  • Gather intelligence on potential buyers
  • Identify key challenges or problems
  • Address concerns around confidentiality
  • Identify and deal with any “skeletons in the closet”

Valuation, Terms & Conditions: At the end of the day, the only number that really matters is what a buyer is willing to pay for your business.  You can look at valuing your company by Discounted Cash Flow, Net Book Value, Liquidation Value, Replacement Value, comparables of recent transactions, public company comparables with multiples of sales, EBITDA, or net income but it all comes down to what someone is willing to pay and then it’s up to you to make the decision.

The value of your business is a moving target.

Valuation is both an art and a science.

What we have attempted to do is put together just a small number of the issues that must be dealt with as you move into a sale process.  Q1 Capital has been successfully meeting the unique M&A and financial advisory needs of private Canadian companies for the past fourteen years.  We are known as straight shooters, honest, persistent, and have an excellent track record for execution.  Give us a call.  We’re always happy to learn about your business and assist you in understanding the value of bringing Q1 Capital on board.

Posted in: Selling Your Business

Leave a Comment (0) →

These are some questions you are going to want to answer if you are thinking of selling your business yourself.

Business owners are often uncertain as to whether they should attempt to sell their business themselves or hire a banker to manage the process.  On one hand, the business owner looks at the process of selling a business and may think that the skills that they have used to build and market their business and products are the same as those necessary to sell the business.  On the other hand, having a banker run and complete the sale sounds expensive.  If you’re wondering where to start in your decision making process, take the time to honestly answer the following questions.  Some of the answers may be easy, some a little harder, but if at the end of the process you have not arrived a clear set of answers then it’s time to meet with a couple of bankers.

  1. What experience do I have in selling a business? It’s important to understand that selling a business is not like selling a house.
  2. What is my business worth and how do I support my view on valuation?
  3. Who is going to acquire my business?
  4. How long will it take to sell my business?
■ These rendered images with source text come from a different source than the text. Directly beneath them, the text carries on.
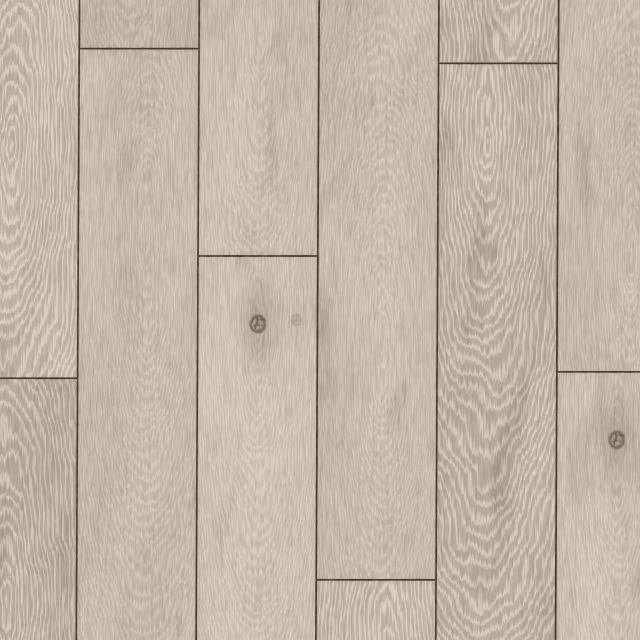
This texture is drawn by a Shadertoy shader. Its source:

```glsl
// Pale greige oak floor: six columns of long planks with cathedral grain, knots and dark seams.

const float PLANK_WIDTH = 0.1872;
const float FIRST_SEAM = 0.1217;
const float SEAM_TILT = 0.005;
const float SEAM_HALF_WIDTH = 0.0013;

const vec3 WOOD_DARK = vec3(0.66, 0.61, 0.55);
const vec3 WOOD_LIGHT = vec3(0.835, 0.795, 0.745);
const vec3 KNOT_BROWN = vec3(0.43, 0.37, 0.31);
const vec3 SEAM_BROWN = vec3(0.29, 0.23, 0.19);

// Per column: height of the end joint, tone of the lower plank, tone of the upper plank.
const vec3 COLUMNS[6] = vec3[6](
    vec3(0.409, 0.47, 0.66), vec3(0.924, 0.64, 0.56), vec3(0.600, 0.80, 0.74),
    vec3(0.094, 0.62, 0.67), vec3(0.901, 0.55, 0.54), vec3(0.419, 0.72, 0.60));

vec2 hash2(vec2 p) {
    return fract(sin(vec2(dot(p, vec2(127.1, 311.7)), dot(p, vec2(269.5, 183.3)))) * 43758.5);
}

// Distance to the nearest jittered cell centre.
float cellular(vec2 p) {
    vec2 cell = floor(p);
    float nearest = 4.0;
    for (int j = -1; j <= 1; j++)
        for (int i = -1; i <= 1; i++) {
            vec2 c = cell + vec2(i, j);
            vec2 d = c + hash2(c) - p;
            nearest = min(nearest, dot(d, d));
        }
    return sqrt(nearest);
}

// Layered sines, roughly -1 to 1.
float waves(vec2 p) {
    float sum = 0.0, amp = 0.5;
    for (int i = 0; i < 4; i++) {
        sum += amp * sin(p.x + 1.3 * sin(p.y)) * cos(p.y - 0.6 * p.x);
        p = mat2(1.8, 0.5, -0.5, 1.8) * p + 2.7;
        amp *= 0.6;
    }
    return sum;
}

// Pale line on each growth ring, faded where rings get too fine to draw.
float ringLine(float phase) {
    float s = fract(phase);
    float line = smoothstep(0.35, 0.75, s) * (1.0 - smoothstep(0.82, 1.0, s)) - 0.36;
    return line * (1.0 - smoothstep(0.35, 0.9, fwidth(phase)));
}

// Oval rings around a heart point, serrated by the fibres.
float growthRings(vec2 fromHeart, vec2 seed, float fibre, float bold) {
    float stretch = mix(5.5, 4.3, bold);
    float spacing = mix(0.019, 0.027, bold);
    float r = length(fromHeart * vec2(stretch, 1.0));
    r += mix(0.035, 0.055, bold) * waves(fromHeart * vec2(20.0, 8.0) + seed * 40.0);
    return ringLine((r + 0.014 * fibre) / spacing);
}

// Brown rim with a cracked, paler core.
vec3 addKnot(vec3 color, vec2 p, float radius, float strength, float aa) {
    float d = length(p * vec2(1.0, 0.9)) + 0.12 * radius * waves(p * 250.0);
    float rim = 1.0 - smoothstep(0.0, 0.25 * radius + aa, abs(d - 0.85 * radius));
    float core = 1.0 - smoothstep(radius - aa, radius + aa, d);
    float crack = smoothstep(0.35, 0.75, cellular(p * vec2(260.0, 130.0) + 5.0));
    float halo = exp(-dot(p * vec2(1.0, 0.4), p * vec2(1.0, 0.4)) / (5.0 * radius * radius));
    color *= 1.0 - 0.13 * strength * halo;
    return mix(color, KNOT_BROWN, strength * max(0.8 * rim, core * (0.2 + 0.7 * crack)));
}

void mainImage(out vec4 fragColor, in vec2 fragCoord) {
    vec2 uv = fragCoord / iResolution.xy;
    float aa = 1.0 / iResolution.y;

    // Plank layout
    float across = (uv.x - FIRST_SEAM - SEAM_TILT * (uv.y - 0.5)) / PLANK_WIDTH;
    int column = clamp(int(floor(across)) + 1, 0, 5);
    float u = (fract(across) - 0.5) * PLANK_WIDTH;
    vec3 plank = COLUMNS[column];
    float rise = uv.y - plank.x;
    bool lower = rise < 0.0;
    vec2 seed = hash2(vec2(float(column) + 3.0, lower ? 1.0 : 7.0));
    bool knotted = lower && column % 3 == 2;
    float bold = (column % 4 == 0 || (lower && column == 3)) ? 1.0 : 0.0;

    // Grain
    vec2 heart = vec2((seed.x - 0.5) * 0.05, mix(0.12, 0.38, seed.y) * (lower ? -1.0 : 1.0));
    if (knotted) heart = vec2(0.0, -0.106);
    vec2 local = vec2(u, rise);
    vec2 fromHeart = local - heart;
    float fibre = 0.45 - cellular(local * vec2(230.0, 20.0) + seed * 90.0);
    float pores = 0.45 - cellular(local * vec2(380.0, 55.0) + seed * 50.0);
    float drift = waves(local * vec2(24.0, 5.0) + seed * 30.0);
    float stain = smoothstep(0.25, 0.8, waves(local * vec2(38.0, 7.0) + seed * 70.0));

    float tone = lower ? plank.y : plank.z;
    tone += mix(0.27, 0.58, bold) * growthRings(fromHeart, seed, fibre, bold);
    tone += 0.42 * fibre + 0.3 * pores + 0.16 * drift - 0.3 * stain;
    vec3 color = mix(WOOD_DARK, WOOD_LIGHT, clamp(tone, -0.4, 1.1));

    // Knots
    if (knotted) {
        color = addKnot(color, fromHeart, 0.0125, 1.0, aa);
        color = addKnot(color, fromHeart - vec2(0.061, 0.006), 0.008, 0.3, aa);
    }

    // Seams
    float edge = min(0.5 * PLANK_WIDTH - abs(u), abs(rise));
    float halfWidth = SEAM_HALF_WIDTH + 0.0003 * waves(uv * 160.0);
    color *= 1.0 - 0.1 * exp(-edge / 0.0025);
    color = mix(color, SEAM_BROWN, clamp((halfWidth - edge) / aa + 0.5, 0.0, 1.0));

    fragColor = vec4(color, 1.0);
}
```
Do I fully understand the time and resources it will take for me to sell the business?
  5. Can I operate my business, look for a buyer, and manage the entire sale process at the same time?
  6. Am I a good negotiator?

Posted in: Selling Your Business

Leave a Comment (0) →